We all have a story, right? And while we can’t all get the opportunity to tell it as a headline TED Talk, the most important thing is, of course, to just tell it. You may still think what Ms. Lewinsky did was immoral, but humiliating her or anyone else who has seen their name smeared across cyberspace will never be the answer.
Put yourself in her shoes for just one minute and imagine what it has been like for her for the past 17 years. And then imagine what it has been like for her mother who feared her daughter would be “humiliated to death”. No one deserves that…no one.
As Ms. Lewinsky mentioned in her speech, how many more stories like Tyler Clementi, the 19 year old Rutgers student who was ridiculed and ostracized after his roommate released a video online of him engaging in an intimate act with another male do we allow to happen?
Several years ago I went through a very difficult court battle with my ex-husband. We had already been divorced for a few years and what was supposed to be a very simple discussion the previous spring ended up as a full day trial the following winter. I’ve never written or publicly spoken about it before. And I debated for the past few days whether to even make mention of it. But I pride myself on being genuine and authentic and if saying this out loud and across the internet doesn’t make me very real…and vulnerable…I don’t know what will.
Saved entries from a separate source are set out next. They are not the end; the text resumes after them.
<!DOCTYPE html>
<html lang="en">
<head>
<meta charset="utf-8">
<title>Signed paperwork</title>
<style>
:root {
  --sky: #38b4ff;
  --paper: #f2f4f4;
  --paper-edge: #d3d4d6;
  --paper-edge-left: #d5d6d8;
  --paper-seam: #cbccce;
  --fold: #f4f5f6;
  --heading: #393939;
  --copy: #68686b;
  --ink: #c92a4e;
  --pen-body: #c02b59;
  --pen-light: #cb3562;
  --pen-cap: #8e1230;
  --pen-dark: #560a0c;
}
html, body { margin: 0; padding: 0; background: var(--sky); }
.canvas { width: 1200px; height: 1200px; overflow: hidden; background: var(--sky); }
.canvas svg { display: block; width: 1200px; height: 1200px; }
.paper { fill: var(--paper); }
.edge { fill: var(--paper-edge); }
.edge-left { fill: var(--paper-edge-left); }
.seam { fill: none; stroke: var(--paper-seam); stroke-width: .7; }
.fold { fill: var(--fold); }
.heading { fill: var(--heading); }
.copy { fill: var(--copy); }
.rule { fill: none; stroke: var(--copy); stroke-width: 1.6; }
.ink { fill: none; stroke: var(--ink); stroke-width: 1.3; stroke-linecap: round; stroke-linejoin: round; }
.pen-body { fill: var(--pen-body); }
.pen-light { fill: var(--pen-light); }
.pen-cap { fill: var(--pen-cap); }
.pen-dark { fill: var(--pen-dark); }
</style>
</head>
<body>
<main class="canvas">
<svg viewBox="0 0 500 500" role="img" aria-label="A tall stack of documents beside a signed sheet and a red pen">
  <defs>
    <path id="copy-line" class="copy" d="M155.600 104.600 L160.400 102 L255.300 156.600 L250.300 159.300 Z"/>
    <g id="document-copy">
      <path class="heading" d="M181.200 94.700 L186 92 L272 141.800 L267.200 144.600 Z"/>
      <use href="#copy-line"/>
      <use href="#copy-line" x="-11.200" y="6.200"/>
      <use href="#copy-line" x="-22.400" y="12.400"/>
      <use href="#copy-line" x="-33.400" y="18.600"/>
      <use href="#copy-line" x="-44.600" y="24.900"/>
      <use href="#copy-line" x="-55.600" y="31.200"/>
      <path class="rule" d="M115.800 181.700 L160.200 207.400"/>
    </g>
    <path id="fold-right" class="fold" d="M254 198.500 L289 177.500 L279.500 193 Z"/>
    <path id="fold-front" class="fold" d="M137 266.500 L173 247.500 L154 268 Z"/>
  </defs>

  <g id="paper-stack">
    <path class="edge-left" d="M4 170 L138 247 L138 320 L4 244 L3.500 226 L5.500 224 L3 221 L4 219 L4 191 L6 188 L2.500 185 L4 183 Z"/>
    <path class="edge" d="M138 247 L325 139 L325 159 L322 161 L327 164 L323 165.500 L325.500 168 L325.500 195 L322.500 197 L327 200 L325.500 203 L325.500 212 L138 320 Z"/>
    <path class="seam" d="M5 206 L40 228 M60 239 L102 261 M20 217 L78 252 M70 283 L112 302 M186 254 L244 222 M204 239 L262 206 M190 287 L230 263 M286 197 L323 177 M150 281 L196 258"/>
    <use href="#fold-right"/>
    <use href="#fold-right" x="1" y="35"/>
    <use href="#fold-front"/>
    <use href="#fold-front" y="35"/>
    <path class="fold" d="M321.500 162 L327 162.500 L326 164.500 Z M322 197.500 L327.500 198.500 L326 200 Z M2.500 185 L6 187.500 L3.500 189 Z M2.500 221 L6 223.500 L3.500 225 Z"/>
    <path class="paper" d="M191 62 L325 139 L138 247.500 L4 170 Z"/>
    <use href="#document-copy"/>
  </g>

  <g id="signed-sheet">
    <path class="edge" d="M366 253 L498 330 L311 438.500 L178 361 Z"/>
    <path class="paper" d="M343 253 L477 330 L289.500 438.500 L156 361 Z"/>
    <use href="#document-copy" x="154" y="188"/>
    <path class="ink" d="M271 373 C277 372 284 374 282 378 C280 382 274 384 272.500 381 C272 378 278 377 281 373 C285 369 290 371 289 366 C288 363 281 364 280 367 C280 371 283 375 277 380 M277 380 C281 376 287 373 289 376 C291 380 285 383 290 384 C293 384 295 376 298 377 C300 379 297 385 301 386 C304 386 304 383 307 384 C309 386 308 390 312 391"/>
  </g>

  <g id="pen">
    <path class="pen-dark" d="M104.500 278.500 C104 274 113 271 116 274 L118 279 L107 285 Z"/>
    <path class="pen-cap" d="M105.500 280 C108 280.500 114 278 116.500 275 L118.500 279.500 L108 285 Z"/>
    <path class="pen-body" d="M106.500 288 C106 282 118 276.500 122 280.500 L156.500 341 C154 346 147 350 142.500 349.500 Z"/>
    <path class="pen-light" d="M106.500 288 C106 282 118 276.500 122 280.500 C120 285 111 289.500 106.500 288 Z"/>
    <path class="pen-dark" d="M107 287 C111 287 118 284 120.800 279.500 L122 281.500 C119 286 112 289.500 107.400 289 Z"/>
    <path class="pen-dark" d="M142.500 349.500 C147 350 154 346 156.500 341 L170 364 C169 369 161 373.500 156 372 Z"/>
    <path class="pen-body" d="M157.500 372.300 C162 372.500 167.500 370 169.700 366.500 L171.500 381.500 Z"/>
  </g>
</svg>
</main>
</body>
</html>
I really have no desire to air any “dirty laundry”, but I can tell you waking up and finding your name on the front page of your local newspaper is not something you want to have to explain to your two young children. And when the wire services actually picks up the story and you are getting phone calls from radio station morning DJs from around the country essentially using you for a laugh, I promise you, nothing ever really prepares you for that no matter how much confidence you have or how thick of a skin you have developed. My story certainly wasn’t of the magnitude that Ms. Lewinsky experienced but, trust me, it hurt…a lot.
So if you’ve been humiliated, bullied, ridiculed or ostracized, how do you want your story to end?
I promise mine isn’t ending with being a victim and I hope the same for Ms. Lewinsky. Here’s to her new ending living on the internet forever as one that truly makes a difference.
That’s it for now…#BlackerOut